In Christchurch as the earth shook many have journeyed away from the city where the destruction has made many their homes unsafe, suburbia unliveable and left many without livelihoods.

In Japan the earthquake, Tsunami and nuclear reactor emergency have devastated lives and prompted journey’s filled with sorrow and terror in the midst of a cold winter.

Terrible and catastrophic events beyond the scope of our control, prompting journey’s many filled with danger and sorrow and mystery – what comes next? What do we do now?

In the midst of these natural disasters, and may I emphasise not ‘acts of God’ as the legal fraternity like to define them, many other people have set out on other journey’s of great risk and terror. Journey’s generated by humanity’s madness.

There have been those who have journeyed out of Libya, and of other countries where refugees flee persecution and war, hoping for not even a new life but simple to save their lives. Often only to find themselves lost amidst vast seas of refugees in overcrowded camps or risking journey’s on leaky boats to find themselves detained, incarcerated in strange lands.

There have been journeys away from families where relationships have broken down, children taken from homes where they have experienced nothing but abuse, wives leaving husbands and husbands leaving wives. The journey’s of the broken hearted.

There have been journeys of young girls and women into other countries lured by the promise of work to find that when they arrive their own bodies are what are for sale.

And for many of us there may have been new journeys as well.

There may have been a journey into uncertainty as medical tests reveal the sickness or disease which might be wracking our bodies.

Or possibly a journey into a new life without someone we have loved, our hearts filled with mourning at their death.

Maybe it has been a journey into unemployment of retirement.

And for all of these journeys and the ones we do not know about we hear the words of the Psalmist givign hope and comfort.

I lift up my eyes to the hills— from where will my help come?
My help comes from the Lord, who made heaven and earth.

Tuesday, 15 March 2011

The Noise of Life

For some it is not so much the silence of God which interferes with the hearing of God but the overpowering noise of life.

It is the noise of the rhythm of an alarm clock waking you day by day to go to a job where you work hard and earn a decent salary.

It is the noise of rich friendships and close family who take up so much joyous time gathered at social events: reposing with glasses raised and clinking in toasts to the great things that are happening.

It is the noise of the parental taxi going from swimming lesson, to ballet and cricket, from school to piano practice and plays in the park.

It is the noise of the luxurious life of entertainment: of movies, shows and concerts, of radios blaring and TV announcing the (good) news, whilst the computer whirrs the world into the lounge room.

Not so much an evil din as a distraction from entering the depth and purpose of our human existence as children of God. How and when and where can silence by found in this diarised cacophony?
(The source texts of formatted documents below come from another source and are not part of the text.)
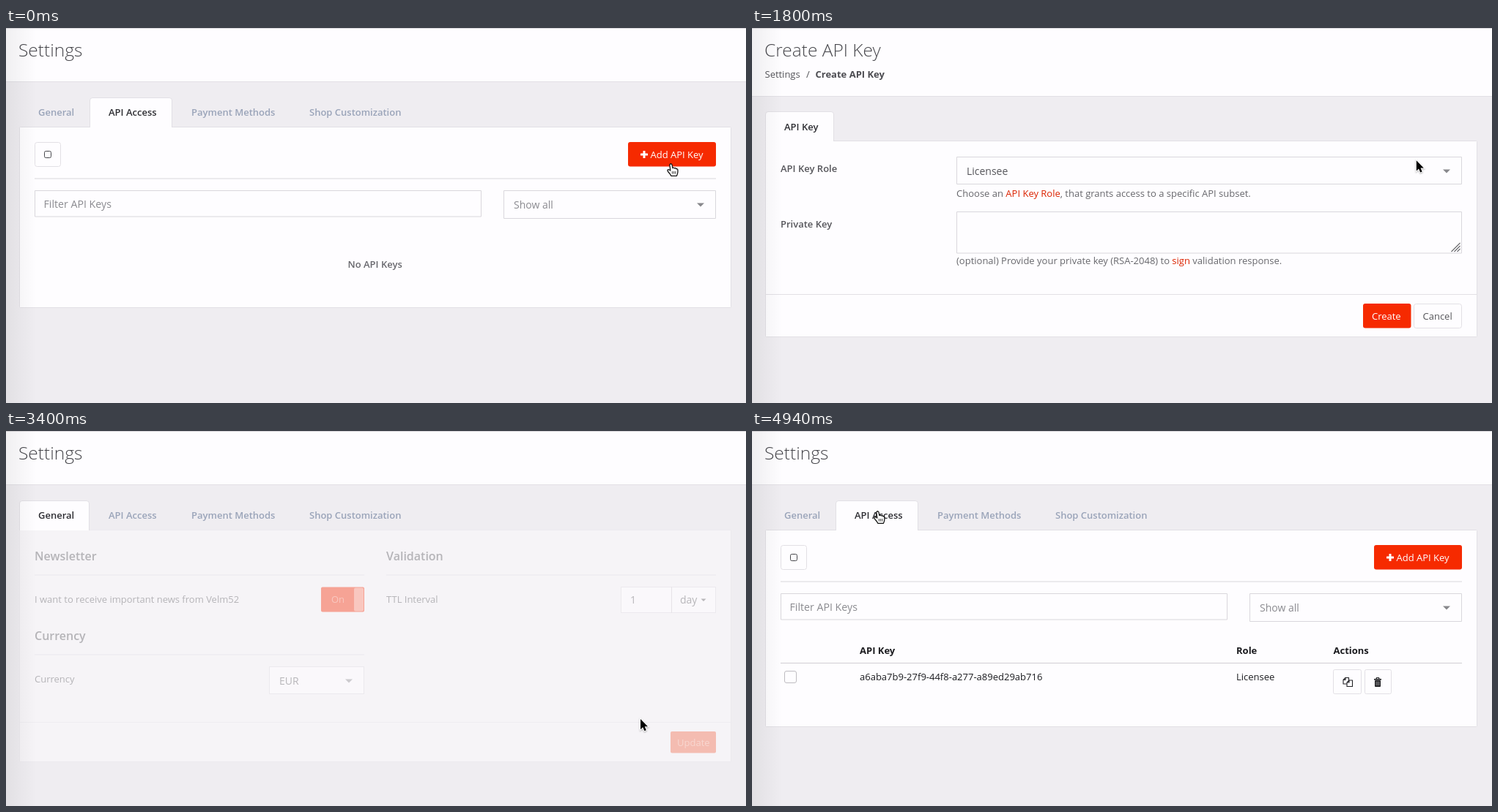
Recreate the animation shown at these times as an HTML page with a canvas. Size 1010 by 513 pixels, loop 6010 ms.

```html
<!DOCTYPE html>
<html lang="en">
<head>
<meta charset="utf-8">
<title>Create API key</title>
<style>
  html, body { margin: 0; width: 100%; height: 100%; overflow: hidden; background: #efedf1; }
  canvas { display: block; }
</style>
</head>
<body>
<canvas id="stage" width="1010" height="513"></canvas>
<script>
const ctx = document.getElementById('stage').getContext('2d');
const LOOP = 6010, TICK = 1000 / 15;
const RED = '#f62a00', RED_HOVER = '#e12700', LINK = '#dc2300', MUTED_RED = '#ef6848';
const PAPER = '#fefdff', EDGE = '#e2e0e5', FIELD = '#d9d7dc', BACK = '#efedf1';
const INK = '#55555a', DARK = '#2e2e33', SOFT = '#8b8b90', TAB = '#9aa4b9';

// Scene changes, in ms
const CREATE_AT = 990, LOADING_AT = 2875, GENERAL_AT = 3130, LIST_AT = 4590;
const PRESSES = [[730, 908.5, 174.5], [2460, 866, 394], [4395, 172, 111]];
const PATH = [
  [0, 908, 186], [267, 909, 174], [1733, 908, 175], [2400, 866, 394],
  [3733, 866, 394], [4133, 63, 118], [4267, 175, 111], [4400, 172, 110]
];

const clamp = v => Math.max(0, Math.min(1, v));
const ramp = (t, from, to) => clamp((t - from) / (to - from));
const smooth = p => p * p * (3 - 2 * p);

// Cubic bezier timing curve with a small overshoot
function backOut(p) {
  const curve = (s, a, b) => 3 * (1 - s) ** 2 * s * a + 3 * (1 - s) * s * s * b + s ** 3;
  let lo = 0, hi = 1;
  for (let i = 0; i < 24; i++) {
    const mid = (lo + hi) / 2;
    if (curve(mid, 0.175, 0.32) < p) lo = mid; else hi = mid;
  }
  return curve(lo, 0.885, 1.275);
}

function text(str, x, y, { size = 13, weight = 400, color = INK } = {}) {
  ctx.font = `${weight} ${size}px "Open Sans", sans-serif`;
  ctx.fillStyle = color;
  ctx.fillText(str, x, y);
  return x + ctx.measureText(str).width;
}

function runs(x, y, parts) {
  parts.forEach((part, i) => { x = text(part, x, y, { color: i % 2 ? LINK : '#68686d' }); });
}

function fill(x, y, w, h, color, r = 0) {
  ctx.fillStyle = color;
  ctx.beginPath();
  ctx.roundRect(x, y, w, h, r);
  ctx.fill();
}

function box(x, y, w, h, { r = 0, edge = FIELD, color = PAPER } = {}) {
  ctx.beginPath();
  ctx.roundRect(x + 0.5, y + 0.5, w - 1, h - 1, r);
  ctx.fillStyle = color;
  ctx.fill();
  ctx.strokeStyle = edge;
  ctx.lineWidth = 1;
  ctx.stroke();
}

function line(points, color, width = 1) {
  ctx.beginPath();
  points.forEach(([x, y]) => ctx.lineTo(x, y));
  ctx.strokeStyle = color;
  ctx.lineWidth = width;
  ctx.stroke();
}

const rule = (x1, x2, y, color = FIELD) => fill(x1, y, x2 - x1, 1, color);

function caret(x, y, half, color = '#88888c') {
  ctx.fillStyle = color;
  ctx.beginPath();
  ctx.moveTo(x - half, y);
  ctx.lineTo(x + half, y);
  ctx.lineTo(x, y + half);
  ctx.fill();
}

function select(x, y, w, h, label, color) {
  box(x, y, w, h);
  text(label, x + 14, y + 24.5, { size: 14, color });
  caret(x + w - 21, y + 17.5, 5);
}

function header(title, bottom) {
  fill(0, 0, 1010, 513, BACK);
  fill(0, 0, 1010, bottom, PAPER);
  rule(0, 1010, 0, '#d9d7db');
  rule(0, 1010, bottom, EDGE);
  text(title, 17, 38.5, { size: 24.5, weight: 300, color: '#48484d' });
}

function panel(top, bottom, alpha, content) {
  ctx.globalAlpha = alpha;
  box(18, top, 972, bottom - top, { edge: EDGE, r: 1 });
  content();
  ctx.globalAlpha = 1;
}

function activeTab(x, y, w, bottom) {
  ctx.beginPath();
  ctx.moveTo(x + 0.5, bottom + 1);
  ctx.lineTo(x + 0.5, y + 4);
  ctx.arcTo(x + 0.5, y + 0.5, x + 4, y + 0.5, 3.5);
  ctx.lineTo(x + w - 4, y + 0.5);
  ctx.arcTo(x + w - 0.5, y + 0.5, x + w - 0.5, y + 4, 3.5);
  ctx.lineTo(x + w - 0.5, bottom + 1);
  ctx.fillStyle = PAPER;
  ctx.fill();
  ctx.strokeStyle = EDGE;
  ctx.lineWidth = 1;
  ctx.stroke();
}

function settingsTabs(active, hover) {
  if (active === 0) activeTab(18, 95, 96, 135);
  else activeTab(114, 95, 113, 135);
  const labels = [['General', 44], ['API Access', 140], ['Payment Methods', 253], ['Shop Customization', 414]];
  labels.forEach(([label, x], i) => {
    const color = i === active ? DARK : i === hover ? '#5b5c64' : TAB;
    text(label, x, 120.3, { weight: 600, color });
  });
}

function copyIcon(x, y) {
  ctx.lineJoin = 'round';
  const sheet = (dx, dy) => {
    const l = x + dx, t = y + dy;
    const shape = [[l + 3, t], [l + 7.5, t], [l + 7.5, t + 8.5], [l, t + 8.5], [l, t + 3], [l + 3, t], [l + 3, t + 3], [l, t + 3]];
    fill(l, t, 7.5, 8.5, PAPER);
    line(shape, '#222226', 1.1);
  };
  sheet(-6, -6);
  sheet(-1, -2.5);
}

function trashIcon(x, y) {
  const ink = '#1d1d20';
  fill(x - 5, y - 4.5, 10, 1.6, ink);
  line([[x - 2, y - 4.5], [x - 1.5, y - 6], [x + 1.5, y - 6], [x + 2, y - 4.5]], ink, 1.2);
  fill(x - 4, y - 2.5, 8, 9, ink, 1);
  for (const dx of [-2, 0, 2]) fill(x + dx - 0.4, y - 1, 0.8, 5.8, '#aaaaad');
}

function keyRow() {
  const bold = { weight: 700, color: '#1c1c20' };
  text('API Key', 147, 305, bold);
  text('Role', 661, 305, bold);
  text('Actions', 793.5, 305, bold);
  rule(39, 969, 317, '#d0ced3');
  box(44, 328, 17, 17, { r: 2.5, edge: '#bebcc1' });
  text('a6aba7b9-27f9-44f8-a277-a89ed29ab716', 147, 340.5, { color: '#1c1c20' });
  text('Licensee', 661, 340.5, { color: '#1c1c20' });
  box(793, 326, 39, 34, { r: 2, edge: EDGE });
  box(836, 326, 37, 34, { r: 2, edge: EDGE });
  copyIcon(813, 343.5);
  trashIcon(854, 343.5);
}

function listPage(filled, alpha, hot) {
  header('Settings', 73);
  panel(135, filled ? 405 : 383, alpha, () => {
    box(39, 156, 36, 34, { r: 3, edge: EDGE });
    box(52, 168, 10, 10, { r: 2, edge: '#45454a' });
    fill(849, 156, 120, 33.5, RED, 3);
    if (hot > 0) {
      ctx.globalAlpha = alpha * hot;
      fill(849, 156, 120, 33.5, RED_HOVER, 3);
      ctx.globalAlpha = alpha;
    }
    fill(866, 171.5, 10, 3, '#fff', 0.5);
    fill(869.5, 168, 3, 10, '#fff', 0.5);
    text('Add API Key', 879.5, 178, { color: '#fff' });
    rule(39, 969, 205.5);
    box(39, 222, 610, 36.5);
    text('Filter API Keys', 51.5, 246, { size: 14.2, color: SOFT });
    select(679, 222, 290, 39, 'Show all', SOFT);
    if (filled) keyRow();
    else text('No API Keys', 466.5, 327.5, { weight: 600, color: '#68686d' });
  });
  settingsTabs(1, -1);
}

function spinner(x, y, t) {
  const turn = Math.floor(t / 80);
  ctx.lineCap = 'round';
  for (let i = 0; i < 12; i++) {
    const a = i * Math.PI / 6;
    const c = Math.cos(a), s = Math.sin(a);
    const shade = 0.3 + 0.6 * (((i - turn) % 12 + 12) % 12) / 11;
    line([[x + 6 * c, y + 6 * s], [x + 10 * c, y + 10 * s]], `rgba(255,255,255,${shade})`, 1.7);
  }
  ctx.lineCap = 'butt';
}

function createPage(t, hot) {
  header('Create API Key', 93);
  text('Settings', 17.5, 68);
  text('/', 74, 68);
  text('Create API Key', 86.5, 68, { weight: 700, color: '#4c4c51' });
  panel(154, 423, ramp(t, 930, 1200), () => {
    text('API Key Role', 39, 197.3, { weight: 600 });
    select(279, 176, 690, 38, 'Licensee', INK);
    runs(279, 230.5, ['Choose an ', 'API Key Role', ', that grants access to a specific API subset.']);
    text('Private Key', 39, 273, { weight: 600 });
    box(279, 251, 690, 57.5);
    for (const d of [4, 8, 12]) line([[966.5 - d, 306], [966.5, 306 - d]], '#68686c', 1.1);
    runs(279, 323, ['(optional) Provide your private key (RSA-2048) to ', 'sign', ' validation response.']);
    rule(19, 989, 364, EDGE);
    const busy = t >= LOADING_AT;
    const left = 834 - 44 * backOut(ramp(t, LOADING_AT - 8, LOADING_AT + 292));
    fill(left, 377, 899.5 - left, 33.5, busy ? '#ec6342' : hot ? RED_HOVER : RED, 3);
    if (busy) spinner(left + 27, 393.5, t);
    text('Create', 846, 398.5, { color: busy ? '#fbe5df' : '#fff' });
    box(903, 377, 66, 34, { r: 3, edge: EDGE });
    text('Cancel', 915.5, 398.5);
  });
  activeTab(18, 114, 94, 154);
  text('API Key', 44, 140, { weight: 600, color: DARK });
}

function heading(label, x, y) {
  text(label, x, y, { size: 16, weight: 600 });
  rule(x, x + 450, y + 19.5);
}

function generalPage(alpha, hover) {
  header('Settings', 73);
  panel(135, 453, alpha, () => {
    heading('Newsletter', 39, 177);
    text('I want to receive important news from Velm52', 39, 235);
    fill(430, 213.5, 59, 34, RED, 2);
    text('On', 444, 235, { color: '#fff' });
    fill(475, 214.5, 13, 32, PAPER, 2);
    heading('Currency', 39, 286);
    text('Currency', 39, 344);
    select(359, 322, 130, 38, 'EUR', INK);
    heading('Validation', 519, 177);
    text('TTL Interval', 519, 235);
    box(839, 213, 70, 36);
    box(908, 213, 61, 36);
    text('1', 852, 236, { size: 14 });
    text('day', 920, 236, { size: 14 });
    caret(952, 229.5, 3.5, INK);
    rule(19, 989, 398, EDGE);
    fill(907, 411, 62, 29.5, MUTED_RED, 2);
    text('Update', 916, 430.5, { color: '#fff' });
  });
  settingsTabs(0, hover);
}

function arrow(x, y) {
  ctx.save();
  ctx.translate(x, y);
  ctx.lineJoin = 'miter';
  ctx.shadowColor = 'rgba(0,0,0,.3)';
  ctx.shadowBlur = 2;
  ctx.shadowOffsetY = 1;
  const shape = new Path2D('M0 0V14.2L3.2 11.2 5.4 16.2 7.8 15.2 5.7 10.3H10Z');
  ctx.strokeStyle = '#fff';
  ctx.lineWidth = 2;
  ctx.stroke(shape);
  ctx.shadowColor = 'transparent';
  ctx.fillStyle = '#000';
  ctx.fill(shape);
  ctx.restore();
}

function hand(x, y) {
  ctx.save();
  ctx.translate(x, y);
  ctx.lineJoin = 'round';
  const shape = new Path2D('M-2.2 1Q-.6-1.5 1 1L1.8 5.5Q3.4 4.4 4.4 6 6.2 5 6.8 6.8 8.8 6.2 8.9 8.4V11Q8.6 14 7.4 16.3H-.2Q-2 12.8-4.6 10.2-5.8 8-4 7.6-2.6 7.6-1.2 9Z');
  ctx.fillStyle = '#fff';
  ctx.fill(shape);
  ctx.strokeStyle = '#111';
  ctx.lineWidth = 1.3;
  ctx.stroke(shape);
  for (const dx of [1.4, 3.6, 5.8]) line([[dx, 10], [dx, 13.6]], '#222', 0.9);
  ctx.restore();
}

function pointer(t) {
  const i = PATH.findIndex(([at]) => at > t);
  if (i < 0) return PATH[PATH.length - 1].slice(1);
  const [t0, x0, y0] = PATH[i - 1], [t1, x1, y1] = PATH[i];
  const p = smooth(ramp(t, t0, t1));
  return [x0 + (x1 - x0) * p, y0 + (y1 - y0) * p];
}

function pressRing(t) {
  for (const [at, x, y] of PRESSES) {
    if (t < at || t > at + 260) continue;
    ctx.globalAlpha = 1 - ramp(t, at + 130, at + 260);
    ctx.beginPath();
    ctx.arc(x, y, 31, 0, Math.PI * 2);
    ctx.strokeStyle = '#111';
    ctx.lineWidth = 1.8;
    ctx.stroke();
    ctx.globalAlpha = 1;
  }
}

function draw(t) {
  const [x, y] = pointer(t);
  let pointing = true;
  if (t < CREATE_AT) {
    listPage(false, 1, ramp(t, 0, 200));
  } else if (t < GENERAL_AT) {
    const over = x < 900 && y > 377;
    createPage(t, over);
    pointing = over && t < LOADING_AT;
  } else if (t < LIST_AT) {
    pointing = x > 114 && x < 227 && y < 135;
    generalPage(ramp(t, 3200, 3700), pointing ? 1 : -1);
  } else {
    listPage(true, ramp(t, 4530, 4800), 0);
  }
  const shade = ctx.createLinearGradient(0, 0, 42, 0);
  shade.addColorStop(0, 'rgba(0,0,0,.055)');
  shade.addColorStop(1, 'rgba(0,0,0,0)');
  ctx.fillStyle = shade;
  ctx.fillRect(0, 0, 42, 513);
  pressRing(t);
  (pointing ? hand : arrow)(x, y);
}

function frame() {
  const t = performance.now() % LOOP;
  draw(Math.floor(t / TICK) * TICK);
  requestAnimationFrame(frame);
}
frame();
</script>
</body>
</html>
```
Kairos: living life in God’s time.

Saturday, 12 March 2011

Death & Change in Lent

For most people change is not readily embraced, especially changes in behaviour and lifestyle. However, again and again people who have survived whether it be through an illness or accident often speak of how their lives have changed.

Maybe this is why on Ash Wednesday people are confronted with their mortality: "from dust you came and to dust you return". It sets the context for the Lenten journey which is about self examination and changes in life direction.

Henry David Thoreau once wrote:

“I went to the woods because I wanted to live deliberately,
I wanted to live deep and suck out all the marrow of life,
To put to rout all that was not life
and not when I had come to die
Discover that I had not lived.”

Maybe a Lenten spin on Thoreau's words could say
"I observed Lent because I wanted to live an abundant life"

Of course the abundant life offered by Christ is not something we can devise or attain for ourselves but is comes to us as gift. Yet to receive and celebrate this gift involves a willing ness to go deep as we listen for the implications of that gift and live out our experience and celebration of God's grace.